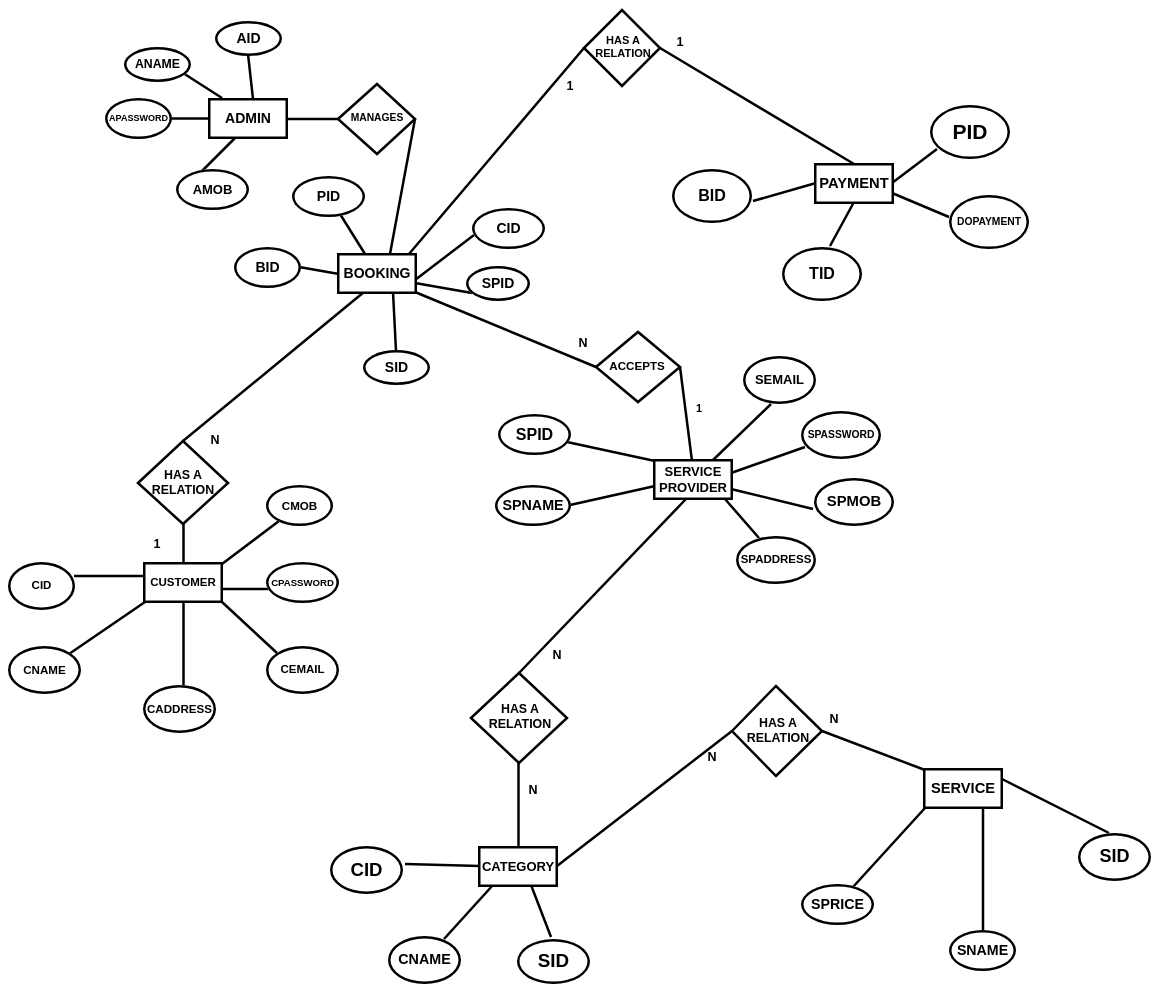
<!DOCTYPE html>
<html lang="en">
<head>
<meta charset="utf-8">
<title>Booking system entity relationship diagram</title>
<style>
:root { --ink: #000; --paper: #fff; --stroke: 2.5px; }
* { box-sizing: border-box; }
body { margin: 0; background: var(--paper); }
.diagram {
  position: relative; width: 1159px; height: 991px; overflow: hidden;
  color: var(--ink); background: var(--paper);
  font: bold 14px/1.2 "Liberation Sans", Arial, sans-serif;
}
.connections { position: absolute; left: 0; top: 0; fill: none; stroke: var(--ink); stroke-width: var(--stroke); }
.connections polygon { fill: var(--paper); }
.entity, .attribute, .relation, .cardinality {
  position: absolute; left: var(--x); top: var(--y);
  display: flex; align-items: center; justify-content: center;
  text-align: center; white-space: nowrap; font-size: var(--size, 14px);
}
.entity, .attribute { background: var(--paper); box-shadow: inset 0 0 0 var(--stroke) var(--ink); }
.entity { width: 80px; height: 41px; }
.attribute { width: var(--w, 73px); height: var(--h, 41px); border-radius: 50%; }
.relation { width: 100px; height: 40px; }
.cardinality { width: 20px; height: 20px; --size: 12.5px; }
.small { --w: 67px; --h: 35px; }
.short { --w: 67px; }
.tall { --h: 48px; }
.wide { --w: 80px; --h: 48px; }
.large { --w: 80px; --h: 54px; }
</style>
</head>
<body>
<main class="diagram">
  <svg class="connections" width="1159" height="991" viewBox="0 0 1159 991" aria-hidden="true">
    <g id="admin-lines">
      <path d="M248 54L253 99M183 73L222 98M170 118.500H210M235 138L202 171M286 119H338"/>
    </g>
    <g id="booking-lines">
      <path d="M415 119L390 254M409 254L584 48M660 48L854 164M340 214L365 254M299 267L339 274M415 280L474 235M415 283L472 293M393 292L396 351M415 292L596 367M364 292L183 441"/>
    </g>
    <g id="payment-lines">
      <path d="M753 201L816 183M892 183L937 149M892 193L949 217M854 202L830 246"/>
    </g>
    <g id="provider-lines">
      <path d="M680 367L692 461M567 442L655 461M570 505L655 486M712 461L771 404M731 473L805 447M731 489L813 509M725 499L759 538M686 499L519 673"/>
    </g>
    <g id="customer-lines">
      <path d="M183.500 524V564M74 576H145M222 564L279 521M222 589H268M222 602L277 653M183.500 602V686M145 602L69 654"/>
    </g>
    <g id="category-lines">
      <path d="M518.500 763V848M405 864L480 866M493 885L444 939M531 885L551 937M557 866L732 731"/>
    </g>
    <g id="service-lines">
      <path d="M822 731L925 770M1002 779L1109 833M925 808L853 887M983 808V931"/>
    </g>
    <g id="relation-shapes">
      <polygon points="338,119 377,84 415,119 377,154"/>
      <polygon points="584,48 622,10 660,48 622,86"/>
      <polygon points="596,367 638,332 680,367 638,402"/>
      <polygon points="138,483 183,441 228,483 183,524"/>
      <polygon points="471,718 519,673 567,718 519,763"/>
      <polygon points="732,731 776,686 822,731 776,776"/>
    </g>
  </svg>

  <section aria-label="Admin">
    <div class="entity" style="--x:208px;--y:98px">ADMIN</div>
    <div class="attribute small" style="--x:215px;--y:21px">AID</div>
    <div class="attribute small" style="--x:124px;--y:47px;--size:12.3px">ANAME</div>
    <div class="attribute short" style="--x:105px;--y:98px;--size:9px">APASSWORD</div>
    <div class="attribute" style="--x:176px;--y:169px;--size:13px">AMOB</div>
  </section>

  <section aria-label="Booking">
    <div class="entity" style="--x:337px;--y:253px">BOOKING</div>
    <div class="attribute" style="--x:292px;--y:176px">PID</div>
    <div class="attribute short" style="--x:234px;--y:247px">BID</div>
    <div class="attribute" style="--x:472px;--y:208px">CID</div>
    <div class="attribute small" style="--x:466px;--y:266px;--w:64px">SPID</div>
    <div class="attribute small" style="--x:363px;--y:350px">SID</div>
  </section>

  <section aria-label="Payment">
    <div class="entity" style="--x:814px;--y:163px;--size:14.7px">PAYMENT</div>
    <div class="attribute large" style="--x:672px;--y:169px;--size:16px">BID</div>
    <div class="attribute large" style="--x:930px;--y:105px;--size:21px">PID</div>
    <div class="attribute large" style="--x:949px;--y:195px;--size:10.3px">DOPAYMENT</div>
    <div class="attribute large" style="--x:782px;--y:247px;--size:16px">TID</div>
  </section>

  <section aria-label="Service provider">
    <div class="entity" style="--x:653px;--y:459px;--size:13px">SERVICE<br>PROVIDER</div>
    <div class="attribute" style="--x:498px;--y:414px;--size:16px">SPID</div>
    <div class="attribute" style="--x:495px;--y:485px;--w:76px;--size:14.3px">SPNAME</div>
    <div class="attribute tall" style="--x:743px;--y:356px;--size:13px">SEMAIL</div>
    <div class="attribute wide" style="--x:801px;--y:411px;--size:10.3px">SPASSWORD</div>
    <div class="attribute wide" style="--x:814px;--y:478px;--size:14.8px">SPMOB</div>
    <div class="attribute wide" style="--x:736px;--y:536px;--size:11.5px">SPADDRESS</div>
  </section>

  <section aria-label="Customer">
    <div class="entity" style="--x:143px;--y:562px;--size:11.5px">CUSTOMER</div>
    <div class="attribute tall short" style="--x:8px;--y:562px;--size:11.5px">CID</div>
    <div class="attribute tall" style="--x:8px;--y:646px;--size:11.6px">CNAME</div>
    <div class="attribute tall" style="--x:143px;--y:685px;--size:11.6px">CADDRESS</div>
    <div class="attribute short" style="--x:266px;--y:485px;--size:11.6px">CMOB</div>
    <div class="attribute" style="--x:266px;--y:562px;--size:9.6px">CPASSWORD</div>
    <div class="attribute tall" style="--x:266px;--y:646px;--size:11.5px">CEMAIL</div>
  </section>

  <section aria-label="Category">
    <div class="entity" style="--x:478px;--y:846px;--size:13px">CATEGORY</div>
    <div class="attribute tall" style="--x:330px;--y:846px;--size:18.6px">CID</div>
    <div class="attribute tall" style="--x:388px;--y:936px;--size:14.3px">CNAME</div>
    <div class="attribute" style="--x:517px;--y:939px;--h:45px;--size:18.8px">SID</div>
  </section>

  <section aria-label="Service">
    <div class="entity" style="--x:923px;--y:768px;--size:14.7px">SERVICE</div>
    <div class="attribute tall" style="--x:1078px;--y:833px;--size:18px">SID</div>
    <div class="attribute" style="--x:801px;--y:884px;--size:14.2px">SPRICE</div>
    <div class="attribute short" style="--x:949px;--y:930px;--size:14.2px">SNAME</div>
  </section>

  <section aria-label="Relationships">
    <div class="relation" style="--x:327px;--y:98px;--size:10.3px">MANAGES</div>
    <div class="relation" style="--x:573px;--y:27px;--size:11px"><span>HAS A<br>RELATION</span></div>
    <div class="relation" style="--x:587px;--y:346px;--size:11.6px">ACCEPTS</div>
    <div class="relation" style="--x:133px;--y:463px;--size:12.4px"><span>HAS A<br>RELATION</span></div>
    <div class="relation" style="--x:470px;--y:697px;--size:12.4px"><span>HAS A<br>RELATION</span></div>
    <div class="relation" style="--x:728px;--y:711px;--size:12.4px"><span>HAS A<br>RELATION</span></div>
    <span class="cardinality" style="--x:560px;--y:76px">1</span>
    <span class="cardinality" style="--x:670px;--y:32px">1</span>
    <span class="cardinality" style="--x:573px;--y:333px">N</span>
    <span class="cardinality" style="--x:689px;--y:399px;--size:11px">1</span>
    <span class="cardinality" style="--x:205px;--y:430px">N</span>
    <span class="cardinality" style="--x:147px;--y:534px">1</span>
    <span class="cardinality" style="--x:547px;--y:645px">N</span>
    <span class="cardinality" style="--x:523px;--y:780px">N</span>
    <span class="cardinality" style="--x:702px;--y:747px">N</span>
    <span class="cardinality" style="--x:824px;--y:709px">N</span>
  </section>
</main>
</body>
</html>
########
- **Assignment**:
Each line above that has the word "large" must be copied.

- **Answer space**:
.large { --w: 80px; --h: 54px; }
    <div class="attribute large" style="--x:672px;--y:169px;--size:16px">BID</div>
    <div class="attribute large" style="--x:930px;--y:105px;--size:21px">PID</div>
    <div class="attribute large" style="--x:949px;--y:195px;--size:10.3px">DOPAYMENT</div>
    <div class="attribute large" style="--x:782px;--y:247px;--size:16px">TID</div>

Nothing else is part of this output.